Today is a story of biscuit woe. I’ve been pretending for a while that my biscuits turn out well, because, honestly, the first day they always taste good. But they turn to hockey pucks with great speed after that. My great grandmother’s recipe is no exception. It’s amazing how it was passed down to me: my grandmother’s sister learned it from her father when she was 8 years old to be able to fill in while my great grandmother, H, was ill; she had 13 children during her lifetime, so you could barely blame her for being under the weather! They didn’t have self-rising flour or electricity, so no mixers. Everything was beaten by hand in a wooden bowl.
The recipe is this:
4 cups flour
1/4 teaspoon baking soda
1/2 teaspoon salt
4 tablespoons lard (shortening)
1 cup butter milk
Put the sifted flour in the mixing bowl and make a hole in the flour – add the buttermilk in the hole and sprinkle baking soda on the milk and add salt. Add lard and mix well until soft dough forms. Pinch off a ball of dough and shape to 1/2 inch thick large biscuits. Place on greased oven pan so the biscuits touch. Bake in 400 degree oven until a rich brown.
Let me tell you, this was where my substitution nature got the best of me. I hadn’t planned to try this recipe, but E was in town and we wanted to have a nice breakfast, so I made little corner-cuts until I realized my own recipe was unrecognizeable: no buttermilk so I used regular milk, the baking soda was old, the lard had to be subbed with crisco vegetable shortening. All in all, hockey pucks by midday, though our breakfast was delightful.

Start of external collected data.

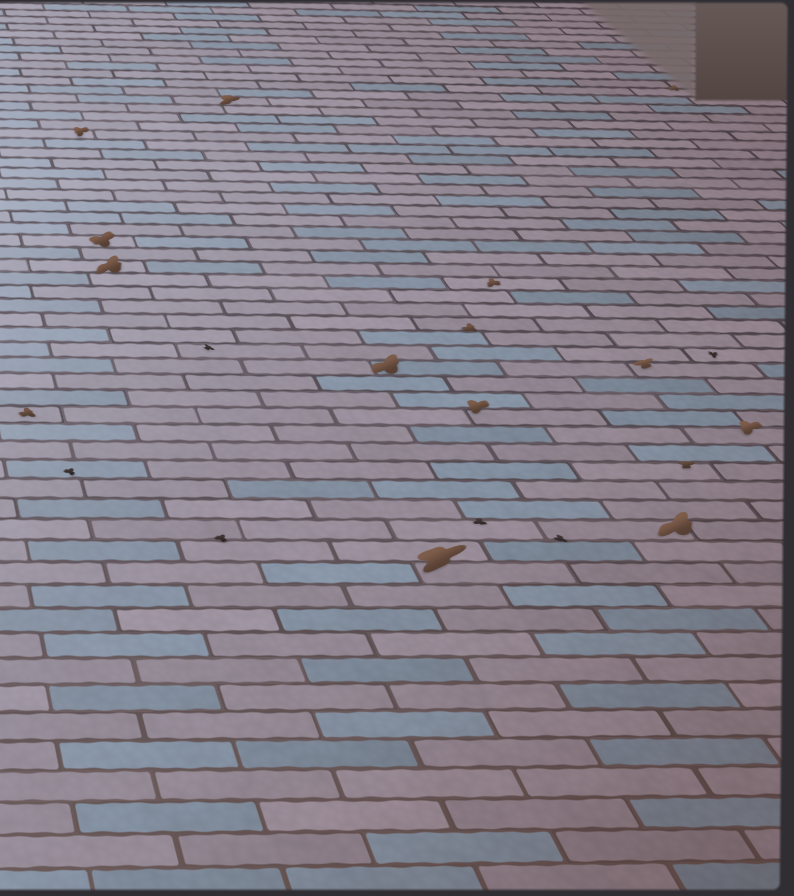
Write a Shadertoy shader that draws this texture.

```glsl
// Brick paving seen at a slant: each point is projected onto the ground plane,
// cut into running-bond bricks of two tints, then given joints, wear, sheen,
// fallen leaves, a pillar in the far corner and a dark border.

#define HORIZON 0.741      // height of the vanishing line above the top edge
#define VANISH_X -0.238    // sideways place of the vanishing point
#define BRICK_LENGTH 0.1257
#define ROW_DENSITY 75.0
#define JOINT 0.0015       // half joint width at unit depth
#define LEAVES 22
#define PINK vec3(0.575, 0.525, 0.57)
#define BLUE vec3(0.485, 0.54, 0.605)
#define MORTAR vec3(0.35, 0.31, 0.34)
#define SHEEN vec3(0.73, 0.75, 0.82)
#define BORDER vec3(0.19, 0.18, 0.20)

float hash(vec2 p) {
    vec3 q = fract(p.xyx * vec3(0.1031, 0.1030, 0.0973));
    q += dot(q, q.yzx + 33.33);
    return fract((q.x + q.y) * q.z);
}

// Distance to the nearest jittered cell point
float cellular(vec2 p) {
    vec2 cell = floor(p);
    float nearest = 2.0;
    for (int j = -1; j <= 1; j++)
        for (int i = -1; i <= 1; i++) {
            vec2 c = cell + vec2(i, j);
            nearest = min(nearest, length(c + vec2(hash(c), hash(c + 57.0)) - p));
        }
    return nearest;
}

float box(vec2 p, vec2 halfSize, float radius) {
    vec2 d = abs(p) - halfSize + radius;
    return length(max(d, 0.0)) + min(max(d.x, d.y), 0.0) - radius;
}

float cover(float dist, float soft) {
    return smoothstep(soft, -soft, dist);
}

vec3 paving(vec2 p, float soft) {
    // Ground coordinates, with a slight tilt of the far rows
    float y = p.y - p.x * (0.022 - 0.034 * p.y);
    float depth = y + HORIZON;
    float across = (p.x - VANISH_X) / (BRICK_LENGTH * depth);
    float along = ROW_DENSITY / depth + 0.17;
    float row = floor(along);
    float odd = mod(row, 2.0);
    across -= 0.05 + 0.5 * odd + 0.06 * (hash(vec2(row, 7.0)) - 0.5);
    vec2 id = vec2(floor(across), row);

    // Rounded brick with gently uneven edges
    vec2 size = vec2(BRICK_LENGTH * depth, depth * depth / ROW_DENSITY);
    vec2 local = (fract(vec2(across, along)) - 0.5) * size;
    float wobble = 0.0003 * depth * (sin(across * 17.0 + row * 3.1) + sin(across * 41.0 - row));
    vec2 gap = vec2(1.25, 0.9) * JOINT * depth;
    float brick = cover(box(local, size * 0.5 - gap, 0.002 * depth) + wobble, soft);

    // Blue bricks fall on every third place, mostly in odd rows
    float inPattern = 1.0 - step(0.5, mod(id.x - odd, 3.0));
    float chance = mix(0.1, mix(0.5, 0.92, odd), inPattern);
    vec3 tint = mix(PINK, BLUE, step(hash(id), chance));
    tint *= 0.95 + 0.1 * hash(id + 19.0);

    // Grain and blotches
    vec2 ground = vec2(across * 5.0, along);
    float grain = cellular(ground * 3.0);
    float blotch = sin(ground.x * 1.7 + sin(ground.y * 1.3)) * sin(ground.y * 2.1 + ground.x * 0.6);
    tint *= 1.025 - 0.06 * grain + 0.018 * blotch;

    vec3 joint = MORTAR * (0.85 + 0.3 * hash(id + 41.0));
    joint = mix(joint, vec3(0.43, 0.35, 0.33), 0.7 * smoothstep(0.4, 1.0, p.y));
    vec3 color = mix(joint, tint, brick);

    // Warm shade to the right, cool reflected sky to the left
    float warm = smoothstep(0.5, 1.45, p.x + abs(p.y - 0.45));
    float sheen = exp(-2.6 * p.x - 2.0 * abs(p.y - 0.2));
    color *= mix(vec3(1.0), vec3(0.84, 0.76, 0.74), 0.9 * warm);
    return mix(color, SHEEN, 0.72 * sheen * (0.3 + 0.7 * brick));
}

vec3 addLeaves(vec3 color, vec2 p, float soft) {
    for (int i = 0; i < LEAVES; i++) {
        vec2 seed = vec2(float(i) * 3.7, 11.0);
        float rnd = hash(seed + 5.0);
        vec2 spot = vec2(hash(seed) * 0.86, 0.08 + 0.56 * hash(seed + 23.0));
        float radius = mix(0.005, 0.019, rnd * rnd) * (0.5 + spot.y);
        vec2 d = p - spot;
        d.y = d.y * 1.8 + d.x * (rnd - 0.5);
        float angle = atan(d.y, d.x);
        float rim = radius * (1.0 + 0.28 * sin(angle * 3.0 + rnd * 40.0) + 0.15 * sin(angle * 5.0 + rnd * 9.0));
        vec3 leaf = mix(vec3(0.25, 0.21, 0.21), vec3(0.49, 0.36, 0.29), smoothstep(0.1, 0.6, rnd));
        leaf *= 1.0 - 0.3 * smoothstep(-radius, radius, d.y + 0.4 * d.x);
        color = mix(color, color * 0.75, 0.6 * cover(length(d - vec2(0.0, 0.003)) - rim, 0.004));
        color = mix(color, leaf, cover(length(d) - rim, soft * 1.5));
    }
    return color;
}

void mainImage(out vec4 fragColor, in vec2 fragCoord) {
    vec2 p = vec2(fragCoord.x, iResolution.y - fragCoord.y) / iResolution.y;
    float aspect = iResolution.x / iResolution.y;
    float soft = 0.7 / iResolution.y + 0.0004;
    vec3 color = addLeaves(paving(p, soft), p, soft);

    // Far corner: shaded wall beside a pillar
    float wallX = aspect - 0.11;
    float wall = max(p.y - 0.11 - 0.85 * (p.x - wallX), p.x - wallX);
    color = mix(color, vec3(0.46, 0.41, 0.41), 0.9 * cover(wall, 0.008));
    float pillar = max(wallX - p.x, p.y - 0.112);
    color = mix(color, vec3(0.40, 0.35, 0.34) - 0.7 * p.y, cover(pillar, soft * 2.0));

    // Dark border, open on the left
    vec2 lo = vec2(-0.1, 0.003), hi = vec2(aspect - 0.007 - 0.009 * p.y, 0.993);
    float outside = box(p - 0.5 * (lo + hi), 0.5 * (hi - lo), 0.008);
    color = mix(BORDER, color, cover(outside, soft * 2.0));
    fragColor = vec4(color, 1.0);
}
```
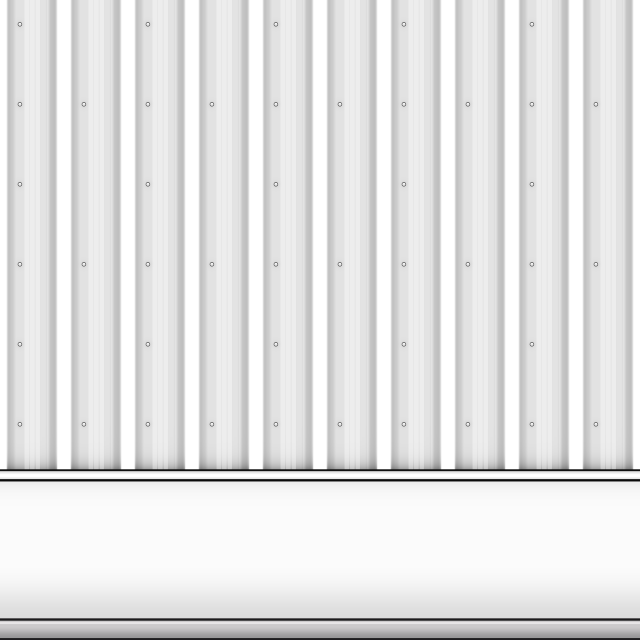
Give the GLSL for this texture, as a Shadertoy shader.

```glsl
// Ribbed white metal cladding with rivets above a smooth plinth and a steel base rail.

// Soft horizontal or vertical line centred at c with half width w
float line(float x, float c, float w, float soft) {
    return 1.0 - smoothstep(w - soft, w + soft, abs(x - c));
}

// Brightness across one rib period, u from 0 to 1
float ribProfile(float u) {
    float groove = mix(0.755, 0.80, smoothstep(0.13, 0.20, u));
    groove = mix(groove, 0.885, smoothstep(0.19, 0.26, u));
    groove = mix(groove, 0.93, smoothstep(0.35, 0.39, u));
    groove = mix(groove, 0.89, smoothstep(0.61, 0.66, u));
    groove = mix(groove, 0.77, smoothstep(0.74, 0.80, u));
    groove -= 0.02 * smoothstep(0.79, 0.85, u);

    // Fine pressed seams along the flat of the groove
    float flatPart = step(0.33, u) * step(u, 0.76);
    float seam = abs(fract((u - 0.375) / 0.087 + 0.5) - 0.5);
    groove -= 0.025 * flatPart * (1.0 - smoothstep(0.04, 0.18, seam));

    float inside = smoothstep(0.09, 0.14, u) * (1.0 - smoothstep(0.855, 0.91, u));
    float crest = 1.0 - 0.04 * smoothstep(0.34, 0.42, abs(fract(u + 0.5) - 0.5) * 3.5);
    return mix(crest, groove, inside);
}

// Adds staggered rivets: alternate columns carry every second one
float addRivets(float shade, vec2 uv, float px) {
    float column = floor(uv.x * 10.0);
    float spacing = mod(column, 2.0) < 0.5 ? 0.125 : 0.25;
    float row = floor((uv.y - 0.337) / spacing + 0.5);
    vec2 centre = vec2((column + 0.311) * 0.1, 0.337 + max(row, 0.0) * spacing);
    float d = length(uv - centre);
    shade -= 0.05 * exp(-d * d / 0.00003);
    shade = mix(shade, 0.46, 1.0 - smoothstep(0.0036 - px * 0.5, 0.0036 + px * 0.5, d));
    float cap = 0.95 - 30.0 * (centre.y - uv.y + 0.001);
    return mix(shade, cap, 1.0 - smoothstep(0.0023 - px * 0.5, 0.0023 + px * 0.5, d));
}

void mainImage(out vec4 fragColor, in vec2 fragCoord) {
    vec2 uv = fragCoord / iResolution.xy;
    float px = 1.0 / iResolution.y;
    float soft = max(px * 0.6, 0.0008);

    // Corrugated wall, darkened where the grooves meet the ledge
    float rib = ribProfile(fract(uv.x * 10.0));
    float contact = exp(-max(uv.y - 0.266, 0.0) / 0.010);
    float wall = rib - 0.28 * contact * smoothstep(0.0, 0.12, 1.0 - rib);
    wall = addRivets(wall, uv, px);

    // Plinth face: bright in the middle, shaded toward both edges
    float plinth = 0.985 - 0.125 * pow(1.0 - smoothstep(0.032, 0.13, uv.y), 1.6);
    plinth -= 0.07 * exp(-max(0.248 - uv.y, 0.0) / 0.012);

    // Base rail: cool steel with a pale upper lip
    float rail = mix(0.60, 0.80, smoothstep(0.003, 0.022, uv.y));
    rail += 0.12 * line(uv.y, 0.0265, 0.0015, 0.0012);
    vec3 railColor = rail * vec3(1.0, 0.985, 0.995);

    // Stack the bands from bottom to top
    vec3 color = mix(railColor, vec3(plinth), smoothstep(-soft, soft, uv.y - 0.032));
    float ledge = 0.90 + 0.10 * line(uv.y, 0.257, 0.003, 0.002);
    color = mix(color, vec3(ledge), smoothstep(-soft, soft, uv.y - 0.2495));
    color = mix(color, vec3(wall), smoothstep(-soft, soft, uv.y - 0.2655));

    // Dark joints between the bands
    color = mix(color, vec3(0.06), line(uv.y, 0.2652, 0.0015, soft));
    color = mix(color, vec3(0.04), line(uv.y, 0.2495, 0.0018, soft));
    color = mix(color, vec3(0.11, 0.10, 0.11), line(uv.y, 0.0320, 0.0018, soft));
    color = mix(color, vec3(0.12, 0.11, 0.12), line(uv.y, 0.0008, 0.0022, soft));

    fragColor = vec4(clamp(color, 0.0, 1.0), 1.0);
}
```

I need to return to T’s house, my friend who makes biscuits entirely by feel. I need, also, to buy new baking soda, which might solve my problems. More than anything, I’ve got to respect the biscuit recipe: they know what they are doing. It’s baking, after all: a science experiment. Cooking may yield something different and delicious when I improvise, but baking can be pretty unforgiving!